Carboxylic Acid Nomenclature

Concept: Concept: Carboxylic Acids Nomenclature

5m
Video Transcript

Before we can learn to react with carboxylic acids, we need to know how to name them. Let's talk about carboxylic acid nomenclature. There's two really competing and popular ways to name carboxylic acids and I’m going to teach you both. There's the IUPAC system and the common name system, and they're both good in their own ways. You're going to see them both this semester. Let’s start off with the easier one, IUPAC. In the IUPAC system, carboxylic acid is going to be a modifier. You’re going to modify your root chain. You take out the e and your place the e with the suffix -oic acid. This should make sense. If you think about it, you've heard of benzoic acid before. That's that ending there. Substituents are located using numbers. Same thing we're used to. If you have a two methyl group, you would put 2-methyl. Everything is normal. The common name system is a little bit tricky because it turns out that carboxylic acids are some of the oldest compounds to be studied so they were given means far before the IUPAC convention of 1919. What that means is that sometimes you're going to see carboxylic acids named with the common naming system. Let me give you case in point. How often have you heard of ethanoic acid? Probably not that often. How often have you heard of acetic acid? You’ve heard about that since general chemistry. Why do we call it acetic acid? Where does that name come from? It doesn't come from IUPAC. That’s a common name. Like acetic acid, we're going to need to learn these common names.
The way that we name carboxylic acids with common means is by memorizing the first five common names. Their common names have to do with how many carbons are in the chain. A one-carbon carboxylic acid is formic acid. A two-carbon is acetic acid. Three carbons is propionic acid. Four is butyric acid. Five is valeric acid. I'm not going to ask you to go more than five. Your professor probably won’t either but then again, it's between you and your professor. I really haven't seen anything more than five in introductory Orgo 1 and 2. That means that in general, whatever alkane you have, if you’re naming it in IUPAC way, it becomes alkanoic acid. That’s what we’re naming. The exact name depends on the identity of the alkane.
Also, something I’m jumping around, but I told you that you have to memorize these common names but it turns out that there's another difference. When you're using common names, you don’t locate substituents with numbers. I know. It doesn't make sense. But instead you’re going to use the Greeks. You’re going to use the Greek symbols. When I mention Greeks, I'm talking about alpha, beta, gamma, delta, epsilon. Again, first five. I don't think you should have to know beyond epsilon. If you're pledging in a sorority or fraternity, you should probably know beyond epsilon but for right now, that's going to work. We’ve got these two different systems. You need to know both.
Finally, one last thing and then we’ll start some practice problems. Whenever you have a negative anion of a carboxylic acid because you know that these things tend to give way to protons. Oftentimes, you'll see a carboxylic acid as an O negative. If you see it as an O own negative, you’re going to replace the oic acid, you’re going to replace that with -ate. Ate being the suffix for a negatively charged species. Acetic acid turns into acetate when it's a negatively charged species. That should just make sense. What I want you guys to do is look at this first compound, give me both the IUPAC name and the common name as best as you can do and then I’ll step in and help you guys out. 

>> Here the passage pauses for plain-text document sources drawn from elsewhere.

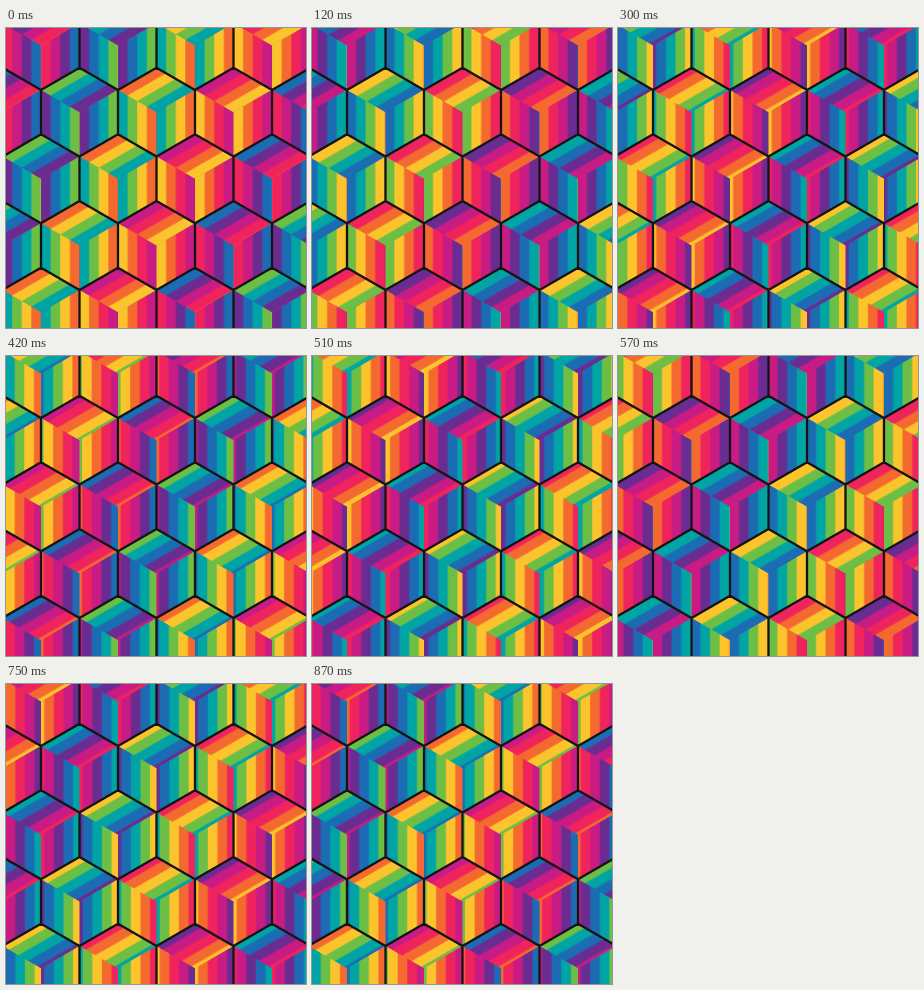
An HTML page for the animation above (900 ms loop, 300x300 px).

```html
<!DOCTYPE html>
<html lang="en">
<head>
<meta charset="utf-8">
<title>Rainbow cubes</title>
<style>
  html, body { margin: 0; width: 100%; height: 100%; overflow: hidden; background: #141414; }
  svg { display: block; width: 300px; height: 300px; }
  .flow { animation: flow 900ms steps(30) infinite; }
  @keyframes flow { to { transform: translateX(-8px); } }
</style>
</head>
<body>
<svg id="stage" viewBox="0 0 300 300">
  <defs>
    <g id="bars"></g>
    <!-- faces measure 4 x 4 bars; slight overlaps hide the seams -->
    <clipPath id="top"><rect x="-.06" y="-.06" width="4.06" height="4.06"/></clipPath>
    <clipPath id="left"><rect width="4.06" height="4"/></clipPath>
    <clipPath id="right"><rect width="4" height="4"/></clipPath>
  </defs>
  <g id="cubes"></g>
  <path id="grid" fill="none" stroke="#141414" stroke-width="2.3" stroke-linejoin="round"/>
</svg>
<script>
  const COLORS = ['#fcc42c', '#f4692f', '#f0245c', '#c81c84',
                  '#6a2c90', '#1c6cb4', '#00a4a4', '#6cbe45'];
  const W = 38.5, SIDE = W * 2 / Math.sqrt(3), H = SIDE / 2;
  const $ = id => document.getElementById(id);

  // Each bar reaches to the end so the next one covers it without a gap.
  const END = 21;
  let bars = '';
  for (let i = -1; i < END; i++) {
    bars += `<rect x="${i}" y="-1" width="${END - i}" height="6" fill="${COLORS[(i + 8) % 8]}"/>`;
  }
  $('bars').innerHTML = bars;

  // A face is spanned by vectors u (across the bars) and v (along them).
  function face(name, phase, u, v, x, y) {
    const m = [...u, ...v].map(n => n / 4).concat(x, y).join(' ');
    return `<g transform="matrix(${m})" clip-path="url(#${name})">
      <g class="flow"><use href="#bars" x="${-phase}"/></g></g>`;
  }

  function cube(x, y, phase) {
    return face('top', phase, [-W, -H], [W, -H], x, y) +
      face('left', phase, [W, H], [0, SIDE], x - W, y - H) +
      face('right', phase, [W, -H], [0, SIDE], x, y);
  }

  let cubes = '', grid = '';
  for (let row = 0; row < 5; row++) {
    for (let col = -1; col < 4; col++) {
      const x = 35 + W * (2 * col + row % 2);
      const y = 150.8 + (row - 2) * SIDE * 1.5;
      const phase = Math.round((x - 112) / W + row + 12) % 8;
      cubes += cube(x, y, phase);
      grid += `M${x} ${y - SIDE}l${W} ${H}v${SIDE}l${-W} ${H}l${-W} ${-H}v${-SIDE}z`;
    }
  }
  $('cubes').innerHTML = cubes;
  $('grid').setAttribute('d', grid);
</script>
</body>
</html>
```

Problem: Provide the IUPAC name for the following compound. 

2m

Problem: Provide the IUPAC name for the following compound. 

2m

Problem: Provide the common name for the following compound. 

4m

Problem: Provide the IUPAC name for the following compound. 

2m